Crisp sales are in decline - but this tasty trivia might tempt back the turncoats

Crisp sales are in decline

As a nation we're filling up on popcorn and pitta chips and forsaking their potato-based predecessors
Ronald McDonald the muse? Why Banksy, Ron English and Keith Coventry are lovin' Maccy D's

Ronald McDonald the muse

A new wave of artists is taking inspiration from the fast food chain
13 best picnic blankets

13 best picnic blankets

Dine al fresco without the grass stains and damp bottoms with something from our pick of picnic rugs
Barcelona 3 Bayern Munich 0 player ratings: Lionel Messi scores twice - but does he score highest in our ratings?

Barcelona vs Bayern Munich player ratings

Lionel Messi scores twice - but does he score highest in our ratings?
Martin Guptill: Explosive New Zealand batsman who sets the range for Kiwis' big guns

Explosive batsman who sets the range for Kiwis' big guns

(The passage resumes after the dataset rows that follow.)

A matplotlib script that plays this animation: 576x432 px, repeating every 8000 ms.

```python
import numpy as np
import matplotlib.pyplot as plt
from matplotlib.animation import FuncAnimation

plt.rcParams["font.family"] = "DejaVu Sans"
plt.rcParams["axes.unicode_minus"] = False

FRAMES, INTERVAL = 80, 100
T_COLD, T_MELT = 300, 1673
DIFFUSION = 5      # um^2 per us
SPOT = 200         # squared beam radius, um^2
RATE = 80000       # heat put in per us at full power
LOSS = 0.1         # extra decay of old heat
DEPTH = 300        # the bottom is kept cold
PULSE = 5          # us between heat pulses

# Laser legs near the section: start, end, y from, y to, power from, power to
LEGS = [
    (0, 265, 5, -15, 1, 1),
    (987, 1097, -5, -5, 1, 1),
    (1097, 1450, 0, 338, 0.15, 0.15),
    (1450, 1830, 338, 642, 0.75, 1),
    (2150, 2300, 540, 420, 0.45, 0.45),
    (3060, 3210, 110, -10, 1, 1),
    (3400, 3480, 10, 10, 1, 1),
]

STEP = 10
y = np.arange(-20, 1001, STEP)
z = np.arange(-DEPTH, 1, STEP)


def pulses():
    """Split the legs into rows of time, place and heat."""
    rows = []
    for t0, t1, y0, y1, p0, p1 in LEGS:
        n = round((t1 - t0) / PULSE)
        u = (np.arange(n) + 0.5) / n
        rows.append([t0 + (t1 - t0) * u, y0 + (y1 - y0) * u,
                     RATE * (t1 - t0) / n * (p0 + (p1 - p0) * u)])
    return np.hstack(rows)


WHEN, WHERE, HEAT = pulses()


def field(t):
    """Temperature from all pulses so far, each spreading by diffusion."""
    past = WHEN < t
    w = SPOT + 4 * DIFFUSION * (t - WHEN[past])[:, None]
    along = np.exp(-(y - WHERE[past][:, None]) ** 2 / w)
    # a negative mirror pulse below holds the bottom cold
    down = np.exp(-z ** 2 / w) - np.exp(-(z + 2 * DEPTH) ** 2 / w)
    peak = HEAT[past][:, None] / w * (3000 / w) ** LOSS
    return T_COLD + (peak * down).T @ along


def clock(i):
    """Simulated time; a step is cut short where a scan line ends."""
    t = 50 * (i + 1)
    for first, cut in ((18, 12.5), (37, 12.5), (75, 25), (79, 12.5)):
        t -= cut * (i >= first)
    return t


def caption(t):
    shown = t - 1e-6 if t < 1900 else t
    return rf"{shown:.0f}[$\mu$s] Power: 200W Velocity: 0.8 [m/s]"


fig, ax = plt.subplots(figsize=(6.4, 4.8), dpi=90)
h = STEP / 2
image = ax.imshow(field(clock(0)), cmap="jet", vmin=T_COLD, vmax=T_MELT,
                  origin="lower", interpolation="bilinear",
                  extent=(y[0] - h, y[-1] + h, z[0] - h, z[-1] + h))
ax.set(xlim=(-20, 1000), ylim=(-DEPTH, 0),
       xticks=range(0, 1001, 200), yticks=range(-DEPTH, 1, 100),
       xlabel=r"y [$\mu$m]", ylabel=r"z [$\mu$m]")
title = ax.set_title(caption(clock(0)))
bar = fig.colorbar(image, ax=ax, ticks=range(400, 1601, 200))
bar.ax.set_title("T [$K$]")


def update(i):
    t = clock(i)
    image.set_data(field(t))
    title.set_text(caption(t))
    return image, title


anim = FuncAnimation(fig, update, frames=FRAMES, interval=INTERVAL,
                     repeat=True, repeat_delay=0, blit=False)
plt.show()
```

Martin Guptill has smashed early runs for Derbyshire and tells Richard Edwards to expect more from the 'freakish' Brendon McCullum and his buoyant team during their tour of England
General Election 2015: Ed Miliband's unlikely journey from hapless geek to heart-throb

Miliband's unlikely journey from hapless geek to heart-throb

He was meant to be Labour's biggest handicap - but has become almost an asset
General Election 2015: A guide to the smaller parties, from the the National Health Action Party to the Church of the Militant Elvis Party

On the margins

From Militant Elvis to Women's Equality: a guide to the underdogs standing in the election
Amr Darrag: Ex-Muslim Brotherhood minister in exile still believes Egypt's military regime can be replaced with 'moderate' Islamic rule

'This is the battle of young Egypt for the future of our country'

Ex-Muslim Brotherhood minister Amr Darrag still believes the opposition can rid Egypt of its military regime and replace it with 'moderate' Islamic rule, he tells Robert Fisk
Why patients must rely less on doctors: Improving our own health is the 'blockbuster drug of the century'

Why patients must rely less on doctors

Improving our own health is the 'blockbuster drug of the century'